Word on the street is that the Philadelphia Flyers are a pretty undisciplined hockey team. Countless reports keep rejuvenating the tired subjects of Philadelphia’s lack of focus and inability to play as a team. Too many penalties this, not enough team chemistry that. Enough is enough. We get it. Quite frankly if you ask me they look like a pee wee team as of late and it’s for one reason and one reason only: Broad Street Bullies.

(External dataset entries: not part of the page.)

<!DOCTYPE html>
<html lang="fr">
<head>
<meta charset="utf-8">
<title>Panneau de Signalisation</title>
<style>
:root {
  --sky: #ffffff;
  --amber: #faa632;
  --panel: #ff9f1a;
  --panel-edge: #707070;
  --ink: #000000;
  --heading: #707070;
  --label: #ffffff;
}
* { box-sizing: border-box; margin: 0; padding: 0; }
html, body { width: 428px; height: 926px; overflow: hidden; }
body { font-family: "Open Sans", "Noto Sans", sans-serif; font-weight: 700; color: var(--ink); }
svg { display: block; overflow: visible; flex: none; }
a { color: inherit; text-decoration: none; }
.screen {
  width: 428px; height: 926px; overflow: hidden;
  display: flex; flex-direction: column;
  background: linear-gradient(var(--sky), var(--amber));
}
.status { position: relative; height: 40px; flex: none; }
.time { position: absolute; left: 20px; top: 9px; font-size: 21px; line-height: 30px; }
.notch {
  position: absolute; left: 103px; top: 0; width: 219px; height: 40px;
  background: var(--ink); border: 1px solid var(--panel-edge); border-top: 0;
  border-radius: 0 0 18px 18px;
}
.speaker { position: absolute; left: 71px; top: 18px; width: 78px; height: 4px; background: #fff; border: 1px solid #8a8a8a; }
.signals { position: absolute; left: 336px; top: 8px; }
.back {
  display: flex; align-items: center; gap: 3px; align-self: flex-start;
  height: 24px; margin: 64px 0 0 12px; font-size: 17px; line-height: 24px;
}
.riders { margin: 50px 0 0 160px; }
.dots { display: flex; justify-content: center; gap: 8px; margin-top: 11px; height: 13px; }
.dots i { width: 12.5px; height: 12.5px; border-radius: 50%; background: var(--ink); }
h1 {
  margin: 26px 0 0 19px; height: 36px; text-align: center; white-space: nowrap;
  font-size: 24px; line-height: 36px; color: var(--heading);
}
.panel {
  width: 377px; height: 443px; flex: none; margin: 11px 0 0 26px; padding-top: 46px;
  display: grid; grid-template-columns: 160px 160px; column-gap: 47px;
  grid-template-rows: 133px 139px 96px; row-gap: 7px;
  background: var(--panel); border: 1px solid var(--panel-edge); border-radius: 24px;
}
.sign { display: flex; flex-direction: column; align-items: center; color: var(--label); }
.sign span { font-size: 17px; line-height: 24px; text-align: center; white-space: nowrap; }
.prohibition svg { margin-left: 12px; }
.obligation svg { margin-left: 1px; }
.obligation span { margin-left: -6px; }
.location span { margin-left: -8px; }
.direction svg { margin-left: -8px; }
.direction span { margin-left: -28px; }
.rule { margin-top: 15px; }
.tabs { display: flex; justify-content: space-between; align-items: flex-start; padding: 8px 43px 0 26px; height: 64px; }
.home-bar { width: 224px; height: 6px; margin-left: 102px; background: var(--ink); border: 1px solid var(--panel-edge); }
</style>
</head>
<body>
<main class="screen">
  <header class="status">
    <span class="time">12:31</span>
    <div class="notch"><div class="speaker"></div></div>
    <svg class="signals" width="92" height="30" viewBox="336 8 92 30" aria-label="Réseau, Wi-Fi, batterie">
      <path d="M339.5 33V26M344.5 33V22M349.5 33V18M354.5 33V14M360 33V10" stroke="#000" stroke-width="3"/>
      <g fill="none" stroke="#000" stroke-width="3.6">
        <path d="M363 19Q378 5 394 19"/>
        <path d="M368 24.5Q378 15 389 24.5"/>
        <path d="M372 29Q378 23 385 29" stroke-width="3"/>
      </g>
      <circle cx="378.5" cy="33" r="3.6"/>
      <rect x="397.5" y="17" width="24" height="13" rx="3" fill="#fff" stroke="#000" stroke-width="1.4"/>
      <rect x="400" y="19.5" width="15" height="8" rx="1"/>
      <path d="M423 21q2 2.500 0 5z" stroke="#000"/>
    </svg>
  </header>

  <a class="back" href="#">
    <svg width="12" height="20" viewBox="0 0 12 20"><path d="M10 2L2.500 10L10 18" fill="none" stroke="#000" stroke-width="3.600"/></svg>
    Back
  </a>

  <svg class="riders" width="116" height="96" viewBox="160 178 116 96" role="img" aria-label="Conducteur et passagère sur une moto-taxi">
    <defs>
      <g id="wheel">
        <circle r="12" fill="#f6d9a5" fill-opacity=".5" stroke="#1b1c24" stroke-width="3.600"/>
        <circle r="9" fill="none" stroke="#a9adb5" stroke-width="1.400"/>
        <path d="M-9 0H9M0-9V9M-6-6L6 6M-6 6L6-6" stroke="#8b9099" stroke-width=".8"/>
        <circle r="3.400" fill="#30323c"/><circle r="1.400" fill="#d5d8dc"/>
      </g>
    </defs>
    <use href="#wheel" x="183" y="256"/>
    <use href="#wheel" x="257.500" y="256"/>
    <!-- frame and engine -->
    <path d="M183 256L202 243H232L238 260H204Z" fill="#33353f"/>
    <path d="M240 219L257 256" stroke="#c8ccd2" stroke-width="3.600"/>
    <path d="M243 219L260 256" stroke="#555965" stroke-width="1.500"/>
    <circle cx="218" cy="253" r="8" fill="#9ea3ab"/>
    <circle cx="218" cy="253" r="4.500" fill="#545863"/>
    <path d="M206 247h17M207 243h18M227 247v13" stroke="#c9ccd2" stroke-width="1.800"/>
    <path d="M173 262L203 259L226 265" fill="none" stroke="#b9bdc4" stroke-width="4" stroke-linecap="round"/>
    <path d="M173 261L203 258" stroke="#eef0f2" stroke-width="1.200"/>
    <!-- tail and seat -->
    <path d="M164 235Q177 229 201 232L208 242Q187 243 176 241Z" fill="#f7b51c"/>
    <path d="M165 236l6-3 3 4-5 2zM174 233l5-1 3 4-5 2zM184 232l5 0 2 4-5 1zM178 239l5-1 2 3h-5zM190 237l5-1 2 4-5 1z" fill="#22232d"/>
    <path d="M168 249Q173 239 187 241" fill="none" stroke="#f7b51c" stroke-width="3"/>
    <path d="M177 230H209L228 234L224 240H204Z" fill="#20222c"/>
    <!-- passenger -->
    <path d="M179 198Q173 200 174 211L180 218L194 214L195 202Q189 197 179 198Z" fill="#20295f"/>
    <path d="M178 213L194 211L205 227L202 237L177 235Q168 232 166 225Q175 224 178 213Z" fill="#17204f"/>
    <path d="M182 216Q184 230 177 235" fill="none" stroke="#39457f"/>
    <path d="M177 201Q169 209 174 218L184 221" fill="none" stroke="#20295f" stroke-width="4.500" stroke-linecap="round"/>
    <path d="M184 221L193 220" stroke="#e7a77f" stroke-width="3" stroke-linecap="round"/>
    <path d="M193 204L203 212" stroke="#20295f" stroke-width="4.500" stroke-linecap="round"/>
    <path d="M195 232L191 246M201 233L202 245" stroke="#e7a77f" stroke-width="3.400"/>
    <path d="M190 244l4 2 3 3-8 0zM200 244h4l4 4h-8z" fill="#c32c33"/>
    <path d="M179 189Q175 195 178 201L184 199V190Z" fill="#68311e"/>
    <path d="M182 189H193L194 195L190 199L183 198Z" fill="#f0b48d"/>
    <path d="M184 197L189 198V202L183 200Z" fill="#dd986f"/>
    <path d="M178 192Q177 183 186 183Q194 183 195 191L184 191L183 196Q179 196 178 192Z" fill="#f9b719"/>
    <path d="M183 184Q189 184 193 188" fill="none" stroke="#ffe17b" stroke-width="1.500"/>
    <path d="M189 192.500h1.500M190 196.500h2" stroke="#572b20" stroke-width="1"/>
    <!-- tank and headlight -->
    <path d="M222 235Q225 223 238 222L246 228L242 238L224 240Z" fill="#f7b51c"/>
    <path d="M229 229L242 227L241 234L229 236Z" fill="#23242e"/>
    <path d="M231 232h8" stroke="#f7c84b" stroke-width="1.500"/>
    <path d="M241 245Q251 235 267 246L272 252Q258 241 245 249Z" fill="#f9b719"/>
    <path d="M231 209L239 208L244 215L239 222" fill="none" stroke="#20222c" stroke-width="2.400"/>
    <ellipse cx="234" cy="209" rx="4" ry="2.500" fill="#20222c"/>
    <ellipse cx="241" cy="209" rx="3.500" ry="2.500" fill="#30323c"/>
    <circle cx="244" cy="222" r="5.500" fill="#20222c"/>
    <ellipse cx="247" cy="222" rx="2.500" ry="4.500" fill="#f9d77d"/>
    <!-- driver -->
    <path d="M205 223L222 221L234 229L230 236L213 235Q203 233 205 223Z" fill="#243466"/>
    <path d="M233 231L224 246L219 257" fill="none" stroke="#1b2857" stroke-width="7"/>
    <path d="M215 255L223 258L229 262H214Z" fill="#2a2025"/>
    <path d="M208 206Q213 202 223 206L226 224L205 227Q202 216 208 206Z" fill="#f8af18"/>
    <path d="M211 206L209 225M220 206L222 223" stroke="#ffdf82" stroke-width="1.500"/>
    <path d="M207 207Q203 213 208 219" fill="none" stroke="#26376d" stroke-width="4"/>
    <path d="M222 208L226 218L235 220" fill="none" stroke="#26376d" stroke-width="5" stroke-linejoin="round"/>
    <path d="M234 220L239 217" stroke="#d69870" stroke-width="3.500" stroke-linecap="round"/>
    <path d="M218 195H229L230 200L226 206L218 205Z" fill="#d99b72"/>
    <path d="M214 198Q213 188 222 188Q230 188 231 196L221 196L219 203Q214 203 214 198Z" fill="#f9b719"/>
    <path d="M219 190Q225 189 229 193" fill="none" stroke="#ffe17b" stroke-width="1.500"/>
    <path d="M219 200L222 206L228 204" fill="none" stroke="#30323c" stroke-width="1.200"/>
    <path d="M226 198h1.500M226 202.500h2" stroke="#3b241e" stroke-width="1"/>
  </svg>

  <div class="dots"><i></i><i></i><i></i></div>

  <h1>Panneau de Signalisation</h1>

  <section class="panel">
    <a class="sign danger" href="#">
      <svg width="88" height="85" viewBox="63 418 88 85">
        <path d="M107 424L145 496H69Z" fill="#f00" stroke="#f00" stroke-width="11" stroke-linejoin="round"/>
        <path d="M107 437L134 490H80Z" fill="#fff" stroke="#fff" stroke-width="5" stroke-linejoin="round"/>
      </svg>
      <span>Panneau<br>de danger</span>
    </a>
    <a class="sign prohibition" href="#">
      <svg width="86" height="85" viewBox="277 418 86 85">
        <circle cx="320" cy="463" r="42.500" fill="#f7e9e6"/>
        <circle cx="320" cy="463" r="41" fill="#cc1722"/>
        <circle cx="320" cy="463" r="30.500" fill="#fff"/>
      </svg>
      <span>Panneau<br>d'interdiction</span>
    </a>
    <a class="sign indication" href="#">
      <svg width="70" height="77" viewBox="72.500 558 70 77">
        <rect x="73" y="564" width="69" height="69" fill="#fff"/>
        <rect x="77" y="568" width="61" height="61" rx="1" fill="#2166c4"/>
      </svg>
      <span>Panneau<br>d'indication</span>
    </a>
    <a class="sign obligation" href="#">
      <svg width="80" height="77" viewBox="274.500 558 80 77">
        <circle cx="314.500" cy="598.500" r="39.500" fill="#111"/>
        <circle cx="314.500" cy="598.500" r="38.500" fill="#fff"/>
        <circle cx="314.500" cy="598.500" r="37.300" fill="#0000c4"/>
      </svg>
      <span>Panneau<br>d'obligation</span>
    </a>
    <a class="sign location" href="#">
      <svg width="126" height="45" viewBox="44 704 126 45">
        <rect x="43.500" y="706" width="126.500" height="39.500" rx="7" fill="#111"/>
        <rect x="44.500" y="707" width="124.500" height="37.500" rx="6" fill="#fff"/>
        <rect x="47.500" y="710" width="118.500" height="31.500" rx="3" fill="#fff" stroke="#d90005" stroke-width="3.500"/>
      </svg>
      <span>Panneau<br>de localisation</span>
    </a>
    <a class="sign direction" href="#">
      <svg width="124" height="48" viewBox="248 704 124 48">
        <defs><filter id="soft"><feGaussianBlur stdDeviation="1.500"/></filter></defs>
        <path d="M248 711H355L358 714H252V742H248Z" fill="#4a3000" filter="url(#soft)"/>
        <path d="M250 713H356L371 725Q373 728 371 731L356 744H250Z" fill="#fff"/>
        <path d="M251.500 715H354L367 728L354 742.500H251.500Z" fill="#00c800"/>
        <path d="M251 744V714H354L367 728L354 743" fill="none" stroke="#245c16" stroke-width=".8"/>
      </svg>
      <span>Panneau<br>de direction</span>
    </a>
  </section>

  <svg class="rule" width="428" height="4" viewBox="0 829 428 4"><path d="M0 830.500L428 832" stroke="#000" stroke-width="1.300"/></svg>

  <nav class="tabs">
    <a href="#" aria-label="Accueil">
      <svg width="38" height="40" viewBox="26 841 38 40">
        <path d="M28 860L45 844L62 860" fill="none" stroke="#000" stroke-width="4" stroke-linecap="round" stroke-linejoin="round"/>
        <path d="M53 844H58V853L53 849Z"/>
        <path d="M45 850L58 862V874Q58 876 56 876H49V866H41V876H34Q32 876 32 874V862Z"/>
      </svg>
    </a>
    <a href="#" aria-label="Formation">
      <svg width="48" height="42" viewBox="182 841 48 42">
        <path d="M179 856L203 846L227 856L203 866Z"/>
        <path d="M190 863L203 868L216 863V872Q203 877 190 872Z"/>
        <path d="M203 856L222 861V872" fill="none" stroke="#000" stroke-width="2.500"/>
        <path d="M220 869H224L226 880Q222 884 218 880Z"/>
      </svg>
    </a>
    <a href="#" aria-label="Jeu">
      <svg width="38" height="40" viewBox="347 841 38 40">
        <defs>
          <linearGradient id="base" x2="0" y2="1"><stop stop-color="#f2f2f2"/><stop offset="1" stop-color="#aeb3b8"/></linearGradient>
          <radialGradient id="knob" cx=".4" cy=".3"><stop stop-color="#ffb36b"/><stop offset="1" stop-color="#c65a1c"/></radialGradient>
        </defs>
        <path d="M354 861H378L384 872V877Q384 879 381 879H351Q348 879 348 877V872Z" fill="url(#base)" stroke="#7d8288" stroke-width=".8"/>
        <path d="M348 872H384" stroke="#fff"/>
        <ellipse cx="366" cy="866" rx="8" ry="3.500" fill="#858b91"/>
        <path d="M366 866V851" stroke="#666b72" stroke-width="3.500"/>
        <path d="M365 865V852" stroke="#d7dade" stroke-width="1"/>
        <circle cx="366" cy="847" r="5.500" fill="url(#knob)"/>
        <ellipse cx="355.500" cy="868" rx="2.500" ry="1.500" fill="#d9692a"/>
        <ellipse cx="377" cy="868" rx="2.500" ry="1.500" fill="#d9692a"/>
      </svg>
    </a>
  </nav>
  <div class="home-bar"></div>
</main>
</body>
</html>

Philadelphia is a city that prides itself on its tough blue-collar identity that has morphed its way inside of the city’s professional teams, but none are quite like the Flyers. The famous back-to-back Stanley Cup winning Broad Street Bullies from the 1970s virtually changed the rulebook of hockey. Nearly four decades later, the rough and tough spirits of the retired Flyers’ greats still roam south Broad Street. Now however, it could be the Flyers’ kryptonite.
The Flyers entered January on a monstrous tear but suddenly find themselves playing mediocre hockey again, posting an average 2-4-2 record in their last eight games. In those eight games, Philly has given up six power-play goals while recording five fighting penalties, seven roughing penalties, three boarding penalties and two misconduct penalties.
There’s no question that the orange and black like to play rough and tough hockey, but leaving the gloves on and biting their tongues might be in their best interest for now. Since those eight games, Philadelphia has let the New York Rangers and Columbus Blue Jackets ahead of them in the standings, and as everyone knows, now is not the time to start losing ground for the playoffs.
Rather than be the victims of the penalty, Philadelphia needs to shift its focus towards drawing penalties. I’m sure they would love to utilize the weapon they have in Wayne Simmonds who ranks fifth in the NHL for power-play goals (9).
Cutting back the attitude might be something the Flyers aren’t too crazy about, but considering it might be a necessity to get them back on track, they’ll want to take it into consideration.